Problem details: How many lines below hold "width"? Answer with only the number.

Data for this task:
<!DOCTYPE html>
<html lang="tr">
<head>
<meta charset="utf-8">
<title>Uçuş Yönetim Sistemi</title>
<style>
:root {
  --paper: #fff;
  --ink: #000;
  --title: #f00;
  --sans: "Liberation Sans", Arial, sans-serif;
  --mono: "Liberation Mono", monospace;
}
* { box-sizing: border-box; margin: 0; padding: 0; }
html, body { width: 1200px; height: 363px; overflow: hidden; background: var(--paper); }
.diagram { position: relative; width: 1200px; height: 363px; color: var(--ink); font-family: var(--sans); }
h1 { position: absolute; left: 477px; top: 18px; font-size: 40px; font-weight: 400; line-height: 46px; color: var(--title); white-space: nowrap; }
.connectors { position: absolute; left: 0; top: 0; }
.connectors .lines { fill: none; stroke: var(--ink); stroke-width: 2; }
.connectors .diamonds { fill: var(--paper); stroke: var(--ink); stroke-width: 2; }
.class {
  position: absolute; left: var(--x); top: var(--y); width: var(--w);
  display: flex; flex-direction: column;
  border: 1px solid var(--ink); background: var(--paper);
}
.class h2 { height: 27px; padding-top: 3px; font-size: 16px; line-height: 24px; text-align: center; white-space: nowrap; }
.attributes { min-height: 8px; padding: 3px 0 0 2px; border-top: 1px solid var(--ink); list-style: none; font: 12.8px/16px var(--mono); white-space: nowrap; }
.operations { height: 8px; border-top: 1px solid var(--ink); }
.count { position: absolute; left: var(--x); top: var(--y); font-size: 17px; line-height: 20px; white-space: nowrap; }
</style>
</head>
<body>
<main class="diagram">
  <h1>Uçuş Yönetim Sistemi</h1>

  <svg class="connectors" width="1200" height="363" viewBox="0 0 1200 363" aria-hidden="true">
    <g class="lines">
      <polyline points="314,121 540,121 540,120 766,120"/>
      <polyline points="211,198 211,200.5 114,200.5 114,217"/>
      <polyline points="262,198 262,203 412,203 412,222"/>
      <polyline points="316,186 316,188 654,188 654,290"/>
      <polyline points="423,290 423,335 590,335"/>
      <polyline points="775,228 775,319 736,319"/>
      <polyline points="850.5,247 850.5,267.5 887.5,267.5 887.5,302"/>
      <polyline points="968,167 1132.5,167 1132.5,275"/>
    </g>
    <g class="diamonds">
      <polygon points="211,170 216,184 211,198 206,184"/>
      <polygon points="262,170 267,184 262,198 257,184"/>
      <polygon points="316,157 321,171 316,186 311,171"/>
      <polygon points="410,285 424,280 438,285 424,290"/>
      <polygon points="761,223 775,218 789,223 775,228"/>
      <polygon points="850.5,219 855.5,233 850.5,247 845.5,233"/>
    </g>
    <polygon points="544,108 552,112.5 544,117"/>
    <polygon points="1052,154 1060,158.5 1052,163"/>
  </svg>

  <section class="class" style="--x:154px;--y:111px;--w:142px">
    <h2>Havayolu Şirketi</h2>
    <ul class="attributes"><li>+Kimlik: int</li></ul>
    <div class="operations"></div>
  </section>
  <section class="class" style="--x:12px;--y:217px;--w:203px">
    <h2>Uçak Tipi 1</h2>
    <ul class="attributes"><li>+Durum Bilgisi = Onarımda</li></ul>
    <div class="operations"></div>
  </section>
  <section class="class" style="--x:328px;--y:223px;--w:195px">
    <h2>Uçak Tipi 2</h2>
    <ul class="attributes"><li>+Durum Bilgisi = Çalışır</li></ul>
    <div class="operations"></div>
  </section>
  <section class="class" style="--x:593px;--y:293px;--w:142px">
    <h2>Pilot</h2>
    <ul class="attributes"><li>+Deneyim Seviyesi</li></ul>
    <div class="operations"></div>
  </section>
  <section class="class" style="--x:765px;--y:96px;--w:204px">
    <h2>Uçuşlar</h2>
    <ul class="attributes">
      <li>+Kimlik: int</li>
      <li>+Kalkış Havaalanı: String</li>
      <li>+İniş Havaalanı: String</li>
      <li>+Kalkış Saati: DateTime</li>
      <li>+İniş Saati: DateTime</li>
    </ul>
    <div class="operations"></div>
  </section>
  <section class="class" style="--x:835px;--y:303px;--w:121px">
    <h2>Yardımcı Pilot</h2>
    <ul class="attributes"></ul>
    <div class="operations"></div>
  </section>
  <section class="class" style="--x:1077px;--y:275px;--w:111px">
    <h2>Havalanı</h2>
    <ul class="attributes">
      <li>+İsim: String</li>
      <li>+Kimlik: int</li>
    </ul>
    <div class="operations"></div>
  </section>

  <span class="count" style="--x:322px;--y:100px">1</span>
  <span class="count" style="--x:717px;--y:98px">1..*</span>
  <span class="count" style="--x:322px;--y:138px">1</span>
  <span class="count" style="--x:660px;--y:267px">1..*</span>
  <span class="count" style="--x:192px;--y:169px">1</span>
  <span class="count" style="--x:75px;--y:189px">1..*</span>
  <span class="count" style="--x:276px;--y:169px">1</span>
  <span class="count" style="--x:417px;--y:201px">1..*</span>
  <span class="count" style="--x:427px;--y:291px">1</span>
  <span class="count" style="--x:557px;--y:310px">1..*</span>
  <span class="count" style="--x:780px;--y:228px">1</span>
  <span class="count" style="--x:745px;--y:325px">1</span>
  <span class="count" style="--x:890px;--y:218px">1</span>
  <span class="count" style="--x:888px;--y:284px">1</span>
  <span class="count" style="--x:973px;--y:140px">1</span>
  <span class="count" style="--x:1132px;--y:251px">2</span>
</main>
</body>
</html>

Output below: 6